The only currency accepted in Russia is the Rouble (RUB). Ensure that any bills are clean, unmarked, and in good conditions, or they may be rejected when you try to make a purchase.
In 2014, Latvia switched to using the Euro as their accepted form of currency. If you have a form of currency other than Euros, a bank should be able to make a currency exchange for you. In addition, ATMs are widely available across the city.
Travelling in Russia is very safe, as the country’s crime rate is extremely low. Like travelling in any European destination, though, it is always best to use common sense and caution in certain situations. Some general safety tips are to not carry too much cash, always carry your passport with you in Moscow, keep your eyes on your belongings at all times, and be aware of pickpockets. The telephone number for fire, medical, or police emergencies is 112.
Riga is as safe as many other major European destinations. Like always when travelling, it is best to steer clear of troublesome parts of town, watch out for pickpockets and bar scams, be wary of people initiating conversations out of the blue, and determine prices at bars and restaurants before you order.
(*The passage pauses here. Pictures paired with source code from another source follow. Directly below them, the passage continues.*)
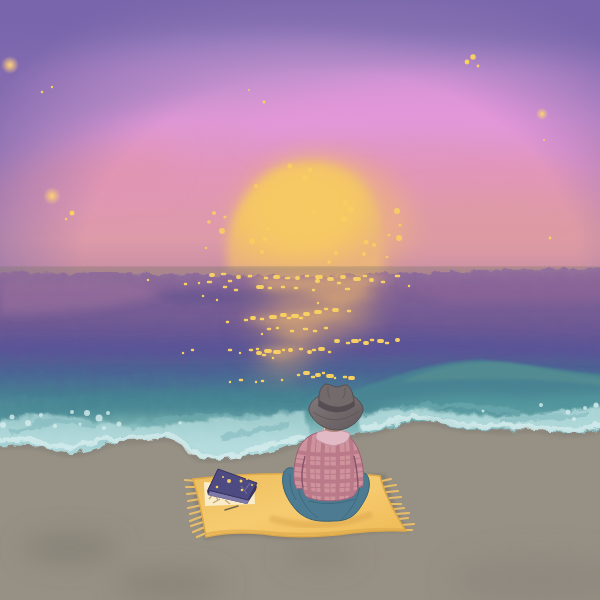
<!DOCTYPE html>
<html lang="en">
<head>
<meta charset="utf-8">
<title>Sunset at the beach</title>
<style>
:root{--sand:#969085;--sand-dark:#827c72;--gold:#f8cf62;--sun:#f6c964;--foam:#b9dfe0;--foam-light:#d8eeee;--teal:#4f8f94;--blanket:#f1c264;--blanket-edge:#dda94a;--jeans:#4d7c92;--jeans-dark:#386276;--shirt:#cf939d;--shirt-dark:#a9667a;--hat:#736a6b;--hat-dark:#554d51;--book:#4e4a82;--book-dark:#37345f}
html,body{margin:0;width:600px;height:600px;overflow:hidden;background:var(--sand)}
svg{display:block}
.sparkles{fill:var(--gold)}
.fringe{fill:none;stroke:#e9bd68;stroke-width:2.2;stroke-linecap:round}
</style>
</head>
<body>
<svg width="600" height="600" viewBox="0 0 600 600" role="img" aria-label="A person in a hat sits on a yellow blanket on the beach, watching the sun set over the sea">
<defs>
<linearGradient id="sky-colours" x1="0" y1="0" x2="0" y2="1">
<stop offset="0" stop-color="#7c69ad"/><stop offset=".14" stop-color="#a184c4"/><stop offset=".27" stop-color="#cb92d2"/><stop offset=".44" stop-color="#df97d4"/><stop offset=".62" stop-color="#e196b8"/><stop offset=".86" stop-color="#dd9aa9"/><stop offset="1" stop-color="#c58da3"/>
</linearGradient>
<radialGradient id="sky-vignette" gradientUnits="userSpaceOnUse" cx="330" cy="270" r="400" gradientTransform="translate(0 54) scale(1 .8)">
<stop offset=".62" stop-color="#7f68ae" stop-opacity="0"/><stop offset=".8" stop-color="#806cae" stop-opacity=".4"/><stop offset="1" stop-color="#7764aa" stop-opacity=".85"/>
</radialGradient>
<linearGradient id="sea-colours" gradientUnits="userSpaceOnUse" x1="0" y1="268" x2="0" y2="460">
<stop offset="0" stop-color="#94719c"/><stop offset=".12" stop-color="#806196"/><stop offset=".28" stop-color="#705a94"/><stop offset=".42" stop-color="#5d5695"/><stop offset=".54" stop-color="#4b6494"/><stop offset=".66" stop-color="#477e93"/><stop offset=".78" stop-color="#67a3a6"/><stop offset=".9" stop-color="#a0cfd1"/><stop offset="1" stop-color="#b7dcde"/>
</linearGradient>
<radialGradient id="sun-colours" cx=".45" cy=".42" r=".6">
<stop offset="0" stop-color="#f8ce62"/><stop offset=".6" stop-color="#f4c467"/><stop offset="1" stop-color="#eab47e"/>
</radialGradient>
<radialGradient id="glow-colours"><stop offset="0" stop-color="#fbd47a"/><stop offset=".35" stop-color="#f5c77e" stop-opacity=".75"/><stop offset="1" stop-color="#f0bd8c" stop-opacity="0"/></radialGradient>
<linearGradient id="blanket-colours" x1="0" y1="0" x2="1" y2="1"><stop offset="0" stop-color="#edbd5c"/><stop offset=".5" stop-color="#f6cb70"/><stop offset="1" stop-color="#efba55"/></linearGradient>
<linearGradient id="hat-colours" x1="0" y1="0" x2="1" y2="1"><stop offset="0" stop-color="#81787a"/><stop offset="1" stop-color="#625a5c"/></linearGradient>
<filter id="soft" x="-40%" y="-40%" width="180%" height="180%"><feGaussianBlur stdDeviation="5"/></filter>
<filter id="softer" x="-50%" y="-100%" width="200%" height="300%"><feGaussianBlur stdDeviation="13"/></filter>
<filter id="slight" x="-20%" y="-20%" width="140%" height="140%"><feGaussianBlur stdDeviation="1.5"/></filter>
<filter id="rough" x="-5%" y="-10%" width="110%" height="120%"><feTurbulence type="fractalNoise" baseFrequency=".09" numOctaves="2" seed="4"/><feDisplacementMap in="SourceGraphic" scale="9"/></filter>
<circle id="glow" r="9" fill="url(#glow-colours)"/>
<path id="shore" d="M-10 262H610V428C600 427 592 433 575 433C555 434 545 428 520 429C500 433 488 428 468 429C450 427 436 420 418 421C398 422 386 430 362 433C340 437 325 440 306 441C288 445 276 453 256 454C240 456 226 461 208 459C190 458 186 446 178 441C160 433 144 443 124 440C106 442 96 452 74 453C54 454 46 444 26 445C12 443 4 447 -10 444Z"/>
<clipPath id="sea-area"><path d="M0 272H600V430L460 426L360 430L210 456L75 450L0 442Z"/></clipPath>
<clipPath id="sky-area"><rect width="600" height="278"/></clipPath>
<path id="shirt-shape" d="M316 433C304 437 297 447 295 462C293 473 293 484 297 489L303 488C303 493 305 496 309 498C322 502 340 502 352 497C356 494 357 491 358 488L363 486C365 474 362 453 354 442C350 437 347 434 343 433C335 431 324 431 316 433Z"/>
<clipPath id="shirt-area"><use href="#shirt-shape"/></clipPath>
</defs>

<g id="sky" clip-path="url(#sky-area)">
<rect width="600" height="278" fill="url(#sky-colours)"/>
<g filter="url(#softer)">
<path d="M-30 110Q80 70 190 60L330 40L440 55Q300 75 180 100Q70 125 -30 190Z" fill="#b28bc4" opacity=".5"/>
<path d="M250 120Q380 70 480 90Q580 110 610 190Q540 130 440 125Q340 125 250 140Z" fill="#e497dc" opacity=".7"/>
<path d="M-20 185Q60 150 180 148L160 190Q60 190 -20 225Z" fill="#e193ad" opacity=".5"/>
<path d="M400 205Q510 180 610 215V260H400Z" fill="#df9c9f" opacity=".55"/>
<path d="M-20 5L200 0Q350 20 620 0V45Q400 40 260 24Q120 24 -20 50Z" fill="#7b68ac" opacity=".7"/>
</g>
<rect width="600" height="278" fill="url(#sky-vignette)"/>
</g>

<g id="sun">
<ellipse cx="322" cy="222" rx="88" ry="66" fill="#efb47c" opacity=".65" filter="url(#softer)"/>
<path d="M228 270C222 232 238 194 270 173C300 157 338 162 357 178C382 198 388 240 380 274Z" fill="url(#sun-colours)" filter="url(#soft)"/>
<ellipse cx="312" cy="204" rx="48" ry="36" fill="var(--sun)" filter="url(#softer)"/>
</g>

<g id="sea">
<use href="#shore" y="4" fill="#7d776e" opacity=".4" filter="url(#slight)" clip-path="inset(0)"/>
<path d="M-10 272L120 273L300 277L480 271L610 267V428C600 427 592 433 575 433C555 434 545 428 520 429C500 433 488 428 468 429C450 427 436 420 418 421C398 422 386 430 362 433C340 437 325 440 306 441C288 445 276 453 256 454C240 456 226 461 208 459C190 458 186 446 178 441C160 433 144 443 124 440C106 442 96 452 74 453C54 454 46 444 26 445C12 443 4 447 -10 444Z" fill="url(#sea-colours)" filter="url(#rough)"/>
<g clip-path="url(#sea-area)">
<g filter="url(#soft)">
<path d="M0 283Q100 275 170 290Q120 312 0 315Z" fill="#a5799f" opacity=".45"/>
<path d="M400 285L610 277V300L450 302Z" fill="#8e6698" opacity=".6"/>
<path d="M150 292L330 288L260 305L170 303Z" fill="#5e5390" opacity=".6"/>
<path d="M0 338L200 342L420 335L610 346V358L380 352L180 357L0 353Z" fill="#58529a" opacity=".5"/>
<path d="M-10 410Q60 391 160 396Q260 386 320 395L310 412L120 414L-10 424Z" fill="#408491" opacity=".6"/>
</g>
<path d="M330 398C380 383 420 362 480 360C520 362 560 371 610 375V412L500 404L400 410L330 416Z" fill="#4a8793" filter="url(#slight)" opacity=".85"/>
<path d="M400 382Q450 358 510 363Q560 372 610 379V388Q540 374 400 382Z" fill="#568f91" filter="url(#slight)" opacity=".75"/>
<path d="M360 410Q440 388 520 397L610 393V418L460 416Z" fill="#579ba0" opacity=".7" filter="url(#soft)"/>
</g>
<g id="sun-reflection" fill="#e2ad70">
<path d="M232 279H398L362 302L380 320L320 346L290 378L250 365L290 338L238 322L290 302Z" opacity=".5" filter="url(#softer)"/>
<path d="M250 278L390 275L360 290L270 290ZM300 294L380 292L340 305ZM240 319L330 309L355 314L290 327ZM262 332L325 328L300 338ZM252 350L310 347L278 359Z" opacity=".65" filter="url(#soft)"/>
</g>
</g>

<g id="surf" filter="url(#rough)">
<path d="M-10 424Q45 408 90 421Q140 430 180 423Q225 418 305 411L310 438Q270 448 245 452Q210 460 190 447Q175 430 145 437Q105 436 72 449Q40 440 -10 442Z" fill="var(--foam)" opacity=".7" filter="url(#slight)"/>
<path d="M358 418Q390 404 430 410Q490 420 540 414L610 405V426Q580 433 540 428Q500 430 465 425Q430 415 410 419L360 431Z" fill="var(--foam)" opacity=".85" filter="url(#slight)"/>
<path d="M-5 441Q20 437 40 443Q75 453 102 438Q145 440 165 434Q185 440 190 452Q220 463 250 450L305 437M362 429L415 416L465 425L510 426L575 430L605 424" fill="none" stroke="var(--foam-light)" stroke-width="5" opacity=".75"/>
<path d="M10 432L55 420L95 425M130 427L185 416L260 418M220 437L290 424M400 408L455 405L520 412M500 421L590 414" fill="none" stroke="#76b2b5" stroke-width="5" opacity=".45"/>
</g>
<g id="foam-drops" fill="var(--foam-light)" opacity=".8">
<circle cx="12" cy="417" r="2.5"/><circle cx="28" cy="423" r="3"/><circle cx="41" cy="415" r="2"/><circle cx="55" cy="426" r="2"/><circle cx="72" cy="412" r="2"/><circle cx="87" cy="413" r="3"/><circle cx="99" cy="418" r="3.5"/><circle cx="108" cy="413" r="2"/><circle cx="119" cy="424" r="2.5"/><circle cx="104" cy="428" r="2"/><circle cx="80" cy="424" r="1.5"/><circle cx="3" cy="425" r="3"/><circle cx="180" cy="423" r="1.5"/><circle cx="483" cy="411" r="1.5"/><circle cx="541" cy="405" r="2"/><circle cx="568" cy="412" r="2.5"/><circle cx="585" cy="408" r="2"/><circle cx="596" cy="405" r="2.5"/><circle cx="574" cy="419" r="2"/>
</g>

<g id="sand-shadows" fill="var(--sand-dark)" filter="url(#softer)">
<ellipse cx="70" cy="548" rx="48" ry="13" opacity=".75"/><ellipse cx="170" cy="584" rx="55" ry="14" opacity=".6"/><ellipse cx="320" cy="556" rx="38" ry="9" opacity=".5"/><ellipse cx="540" cy="580" rx="90" ry="26" fill="#8d857d" opacity=".6"/>
</g>

<g id="sky-lights">
<use href="#glow" x="10" y="65"/><use href="#glow" x="52" y="196"/><use href="#glow" transform="translate(542 114) scale(.7)"/>
</g>
<g id="lights" class="sparkles">
<circle cx="42" cy="92" r="1.3"/><circle cx="52" cy="87" r="1.2"/><circle cx="72" cy="213" r="2.5"/><circle cx="66" cy="219" r="1.2"/><circle cx="249" cy="90" r="1"/><circle cx="264" cy="102" r="1.6"/><circle cx="473" cy="57" r="2.7"/><circle cx="467" cy="62" r="2.4"/><circle cx="478" cy="66" r="1.4"/><circle cx="544" cy="140" r="1"/><circle cx="550" cy="238" r="1.4"/>
</g>
<g id="sun-sparkles" class="sparkles" opacity=".9">
<circle cx="290" cy="166" r="2.6"/><circle cx="310" cy="170" r="2.4"/><circle cx="305" cy="178" r="3"/><circle cx="256" cy="186" r="2"/><circle cx="346" cy="203" r="3"/><circle cx="351" cy="209" r="3"/><circle cx="344" cy="219" r="3"/><circle cx="314" cy="212" r="2"/><circle cx="301" cy="208" r="1.5"/><circle cx="397" cy="211" r="3"/><circle cx="400" cy="225" r="1.6"/><circle cx="399" cy="238" r="3"/><circle cx="389" cy="235" r="1.5"/><circle cx="374" cy="245" r="2"/><circle cx="366" cy="242" r="2.5"/><circle cx="364" cy="254" r="2"/><circle cx="222" cy="231" r="3"/><circle cx="214" cy="213" r="2"/><circle cx="209" cy="222" r="1.8"/><circle cx="225" cy="217" r="1.6"/><circle cx="206" cy="248" r="1.3"/><circle cx="252" cy="241" r="3"/><circle cx="265" cy="239" r="2.4"/><circle cx="268" cy="229" r="1.7"/><circle cx="262" cy="252" r="2"/><circle cx="336" cy="253" r="2"/><circle cx="329" cy="262" r="1.8"/><circle cx="387" cy="257" r="1.3"/>
</g>
<g id="water-sparkles" fill="none" stroke="var(--gold)" stroke-linecap="round">
<path stroke-width="4" d="M211 275h2M238 277h1M275 277h3M297 278h1M317 277h4M329 279h3M342 277h2M355 279h4M371 280h1M258 287h4M317 281h1M252 318h2M271 317h4M282 315h3M293 316h4M305 314h3M316 312h4M334 310h3M266 351h4M258 353h2M275 352h4M290 350h1M309 352h1M320 349h3M336 341h2M353 341h4M365 343h2M379 341h3M397 340h1M305 373h3M317 375h2M328 376h4M350 378h3"/>
<path stroke-width="2.5" d="M148 280h0M185 284h1M199 283h0M208 282h3M222 274h3M229 281h2M249 276h2M265 278h2M286 278h3M306 276h2M338 283h2M364 276h2M382 282h2M396 276h3M409 286h0M224 287h2M235 290h2M269 288h2M282 287h2M295 288h2M313 290h1M346 289h3M203 296h0M217 300h0M227 322h1M245 320h2M261 319h2M288 318h2M300 318h2M325 309h2M348 311h2M318 303h0M268 329h2M277 328h1M291 331h2M304 329h3M314 331h2M325 328h2M262 334h0M229 350h2M240 353h0M250 350h2M257 349h1M263 355h2M273 358h0M283 350h1M300 349h2M313 350h2M329 352h1M347 343h2M360 340h0M371 340h2M386 343h2M192 350h1M183 353h0M230 382h0M240 380h2M256 382h0M262 381h1M282 380h0M298 375h1M312 377h2M323 373h1M335 378h0M344 377h2"/>
</g>

<g id="blanket">
<path d="M190 482Q250 473 300 475L385 474Q390 496 408 532Q380 531 354 535Q300 542 264 537Q230 534 205 540Q198 510 190 482Z" fill="#6f695f" opacity=".4" filter="url(#slight)"/>
<path class="fringe" d="M197 481L185 480M199 487L186 487M198 493L187 494M200 499L188 501M202 505L188 508M201 511L190 514M203 516L190 521M203 522L191 526M205 527L193 532M206 533L197 537M382 481L391 479M383 487L396 485M387 492L398 491M390 498L401 497M391 504L401 504M395 509L404 508M396 514L409 513M399 519L408 518M402 525L414 524M404 530L412 530"/>
<path d="M193 479Q246 473 300 474Q345 472 380 476Q386 500 406 531Q378 530 352 533Q302 540 264 534Q230 531 206 537Q201 505 193 479Z" fill="url(#blanket-colours)" stroke="var(--blanket-edge)" stroke-width="1.5"/>
<path d="M206 534Q230 529 264 532Q302 537 352 531Q380 528 404 530" fill="none" stroke="var(--blanket-edge)" stroke-width="3" opacity=".6"/>
<path d="M270 518Q320 534 372 514" fill="none" stroke="#d49f45" stroke-width="7" opacity=".4" filter="url(#slight)"/>
</g>

<g id="book-and-paper">
<path d="M204 482L254 485L255 504L205 506Z" fill="#f8ecc9"/>
<path d="M209 499L214 493L218 500M213 503L220 499M225 500L230 504" fill="none" stroke="#c7a272" stroke-width="1.2"/>
<path d="M207 491L217 471L257 486L256 490L247 504L208 495Z" fill="var(--book-dark)"/>
<path d="M208 495L247 504L249 500L210 491Z" fill="#7c78a8"/>
<path d="M208 490L218 469L257 483L248 500Z" fill="var(--book)" stroke="var(--book-dark)"/>
<g class="sparkles"><circle cx="229" cy="481" r="2"/><circle cx="223" cy="477" r="1"/><circle cx="241" cy="481" r="1.5"/><circle cx="217" cy="487" r="1.3"/><circle cx="242" cy="490" r="1.3"/><circle cx="252" cy="485" r="1"/><circle cx="247" cy="479" r="1"/></g>
<path d="M241 486L247 494M250 483L245 490" stroke="#8b82a8" stroke-width=".8"/>
<path d="M225 510L238 506" stroke="#75674e" stroke-width="1.5" stroke-linecap="round"/>
</g>

<g id="person">
<g id="jeans" stroke="var(--jeans-dark)">
<path d="M299 472C291 465 285 467 283 475C281 486 286 499 297 511C307 520 316 522 334 521C348 521 356 516 363 503C369 494 371 484 368 477C366 471 361 473 357 478L346 494H311Z" fill="var(--jeans)"/>
<path d="M298 478C296 492 304 508 318 518M360 482C360 495 353 508 342 519M309 501Q331 507 355 499M290 474Q289 488 296 500" fill="none" opacity=".7"/>
</g>
<path d="M324 425H342L344 436Q334 442 324 436Z" fill="#ecc3ad"/>
<use href="#shirt-shape" fill="var(--shirt)"/>
<g id="plaid" clip-path="url(#shirt-area)" fill="none" stroke="var(--shirt-dark)" opacity=".55">
<path stroke-width="4" d="M311 430Q305 465 311 505M324 430Q321 465 323 505M337 430Q339 465 337 505M350 432Q355 465 350 505M290 451Q330 459 366 450M290 464Q330 471 368 464M290 478Q330 485 368 478M300 491Q330 498 362 491"/>
<path stroke-width="1" d="M317 430Q313 465 317 505M330 430V505M344 430Q347 465 344 505M292 458Q330 465 366 457M292 471Q330 478 366 471M292 485Q330 491 366 485"/>
</g>
<path d="M305 456Q300 474 303 488M354 456Q358 474 358 488" fill="none" stroke="#88536a" stroke-width="1.4"/>
<use href="#shirt-shape" fill="none" stroke="#99617a"/>
<path d="M318 432Q334 427 350 433Q350 440 344 443L334 446Q325 445 317 440Q314 436 318 432Z" fill="#e2bac5" stroke="#c391a3"/>
<path d="M325 426Q334 432 343 426V430Q334 434 325 430Z" fill="#a98479"/>
<g id="hat">
<path d="M319 396C312 400 308 406 309 411C313 422 324 430 337 430C350 430 361 420 363 410C363 404 358 399 353 396Z" fill="url(#hat-colours)" stroke="var(--hat-dark)"/>
<path d="M319 402C318 393 321 386 326 384C331 384 333 387 337 387C341 387 343 384 347 385C352 388 354 397 354 404Q337 415 319 402Z" fill="var(--hat)" stroke="var(--hat-dark)"/>
<path d="M319 400Q337 413 354 401L355 406Q337 419 318 406Z" fill="var(--hat-dark)"/>
<path d="M328 387Q327 393 330 398M345 388Q346 394 343 398M313 412Q336 428 359 411" fill="none" stroke="var(--hat-dark)" opacity=".6"/>
</g>
</g>
</svg>
</body>
</html>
Buying a local SIM card is a great way to avoid high roaming fees. Prepaid SIM cards are widely available at kiosks nearby any of our school’s locations.
In order to allow boats to pass from the Volga region to Moscow, all bridges over the river are raised from 1:30 a.m. to 5:00 a.m. from the beginning of May until the middle of November.
We recommend avoiding walking alone at night and calling a taxi instead.
Yes. However, in Russia police officers are not guaranteed to speak English or another language besides Russian. In Latvia, on the other hand, officers can speak at least three languages including Latvian, Russian, and English.
As long as you do not mix vodka with other alcoholic drinks, you should be able to avoid a nasty hangover! Also, never drink beer after vodka.
To book a volunteering placement with Russian language training through Liden & Denz, the placement fee is 250 Euros. If you are booking a group course, it must be a minimum of four weeks, and if it is a one-on-one, it must be at least two weeks.
If you are not booking a language course, the placement fee is 500 Euros.
We do not charge a fee for in-house internship placements at Liden & Denz.
For legal reasons, any work experience assignments in Russia are unpaid. You are responsible for covering your own accommodation and insurance costs.
Liden & Denz offers affordable rooms in shared flats with other Liden & Denz students. However, if you are participating in a work placement, you are not obligated to book your accommodation with us.
In order to qualify for a placement, you must speak a sufficient level of Russian. Upon arriving in Russia or Latvia, you must speak Russian at least at an A2 level. Language requirements will vary depending on the host company.
While it will vary depending on the host company, most placements last between one and three months.
You must be a minimum of 21 years old to complete an internship and 18 to volunteer, but no older than 30 years old. However, host organisations may have a different age requirement.
Once the placement has been made based on the requirements and profile of the student and host organization, the student cannot change their programme or placement.